Collected data:
□ □ □ □ □ □ □
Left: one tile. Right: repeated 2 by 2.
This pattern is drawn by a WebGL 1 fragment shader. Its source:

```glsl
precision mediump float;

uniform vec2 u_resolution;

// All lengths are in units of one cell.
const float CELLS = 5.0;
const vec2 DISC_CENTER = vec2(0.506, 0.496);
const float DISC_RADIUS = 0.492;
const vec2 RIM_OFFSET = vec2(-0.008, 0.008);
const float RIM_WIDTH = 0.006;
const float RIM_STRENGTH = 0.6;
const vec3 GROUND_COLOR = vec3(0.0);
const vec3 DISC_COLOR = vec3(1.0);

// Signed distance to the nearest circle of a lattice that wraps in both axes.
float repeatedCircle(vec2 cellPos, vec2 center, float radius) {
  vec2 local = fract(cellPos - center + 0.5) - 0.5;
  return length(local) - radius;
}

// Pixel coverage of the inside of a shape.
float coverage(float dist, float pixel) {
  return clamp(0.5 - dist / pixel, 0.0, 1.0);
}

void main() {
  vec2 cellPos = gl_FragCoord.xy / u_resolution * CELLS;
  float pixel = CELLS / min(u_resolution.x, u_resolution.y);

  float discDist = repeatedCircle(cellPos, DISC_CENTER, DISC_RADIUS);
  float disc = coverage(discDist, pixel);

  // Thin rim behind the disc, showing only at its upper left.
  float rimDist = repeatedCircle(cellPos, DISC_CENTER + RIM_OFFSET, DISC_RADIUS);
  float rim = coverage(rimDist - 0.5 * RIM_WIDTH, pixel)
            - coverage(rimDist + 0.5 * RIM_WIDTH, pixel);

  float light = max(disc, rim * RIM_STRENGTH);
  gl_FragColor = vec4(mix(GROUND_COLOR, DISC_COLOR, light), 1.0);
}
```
□ □ □ □ □ □ □
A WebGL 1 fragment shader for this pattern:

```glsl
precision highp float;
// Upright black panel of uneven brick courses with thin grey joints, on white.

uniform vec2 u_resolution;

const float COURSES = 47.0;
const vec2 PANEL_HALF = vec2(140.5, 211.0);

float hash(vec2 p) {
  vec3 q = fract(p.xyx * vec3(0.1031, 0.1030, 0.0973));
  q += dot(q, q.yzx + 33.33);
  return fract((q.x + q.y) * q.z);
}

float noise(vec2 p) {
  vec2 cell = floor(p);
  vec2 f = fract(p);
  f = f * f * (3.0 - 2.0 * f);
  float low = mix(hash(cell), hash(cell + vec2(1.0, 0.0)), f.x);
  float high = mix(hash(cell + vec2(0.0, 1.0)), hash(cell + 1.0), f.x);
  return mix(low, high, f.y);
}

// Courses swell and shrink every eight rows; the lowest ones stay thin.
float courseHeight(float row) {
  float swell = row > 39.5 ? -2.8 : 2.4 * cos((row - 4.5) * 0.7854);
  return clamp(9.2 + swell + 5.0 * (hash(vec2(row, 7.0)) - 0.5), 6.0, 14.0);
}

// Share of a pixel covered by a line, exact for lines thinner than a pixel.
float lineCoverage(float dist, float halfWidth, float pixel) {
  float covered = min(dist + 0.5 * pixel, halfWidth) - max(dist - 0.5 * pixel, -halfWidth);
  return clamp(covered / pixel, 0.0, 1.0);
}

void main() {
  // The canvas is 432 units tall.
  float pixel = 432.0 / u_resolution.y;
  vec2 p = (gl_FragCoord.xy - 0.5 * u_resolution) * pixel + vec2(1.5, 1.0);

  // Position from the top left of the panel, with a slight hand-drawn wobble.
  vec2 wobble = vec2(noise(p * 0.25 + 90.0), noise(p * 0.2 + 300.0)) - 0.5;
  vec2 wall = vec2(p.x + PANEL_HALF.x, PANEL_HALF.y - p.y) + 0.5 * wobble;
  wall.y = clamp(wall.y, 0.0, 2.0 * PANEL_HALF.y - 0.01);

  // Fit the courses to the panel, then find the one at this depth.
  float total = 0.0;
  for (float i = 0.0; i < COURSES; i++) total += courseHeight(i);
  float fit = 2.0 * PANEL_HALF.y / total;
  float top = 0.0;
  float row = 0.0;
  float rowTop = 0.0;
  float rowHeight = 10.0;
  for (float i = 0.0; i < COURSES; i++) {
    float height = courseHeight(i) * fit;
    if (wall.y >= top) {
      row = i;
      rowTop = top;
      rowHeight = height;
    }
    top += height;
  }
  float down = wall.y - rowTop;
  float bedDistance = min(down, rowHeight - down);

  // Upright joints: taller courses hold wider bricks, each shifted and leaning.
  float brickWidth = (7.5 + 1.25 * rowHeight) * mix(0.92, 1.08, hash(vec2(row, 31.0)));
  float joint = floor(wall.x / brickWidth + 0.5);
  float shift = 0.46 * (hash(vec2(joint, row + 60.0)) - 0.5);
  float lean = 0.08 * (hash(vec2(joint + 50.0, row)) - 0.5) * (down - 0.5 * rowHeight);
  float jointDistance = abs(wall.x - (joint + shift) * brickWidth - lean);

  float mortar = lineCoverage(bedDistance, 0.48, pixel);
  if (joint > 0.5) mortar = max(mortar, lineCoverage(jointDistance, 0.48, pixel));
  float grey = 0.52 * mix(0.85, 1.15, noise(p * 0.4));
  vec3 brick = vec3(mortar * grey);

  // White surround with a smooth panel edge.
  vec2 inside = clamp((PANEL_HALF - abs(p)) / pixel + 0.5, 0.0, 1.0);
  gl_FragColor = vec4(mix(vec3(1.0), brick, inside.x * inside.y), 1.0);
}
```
□ □ □ □ □ □ □
Exercise instructions:
Scan the data above for the word "return". Copy every line in which it is found.

Solution for this problem:
  return length(local) - radius;
  return clamp(0.5 - dist / pixel, 0.0, 1.0);
  return fract((q.x + q.y) * q.z);
  return mix(low, high, f.y);
  return clamp(9.2 + swell + 5.0 * (hash(vec2(row, 7.0)) - 0.5), 6.0, 14.0);
  return clamp(covered / pixel, 0.0, 1.0);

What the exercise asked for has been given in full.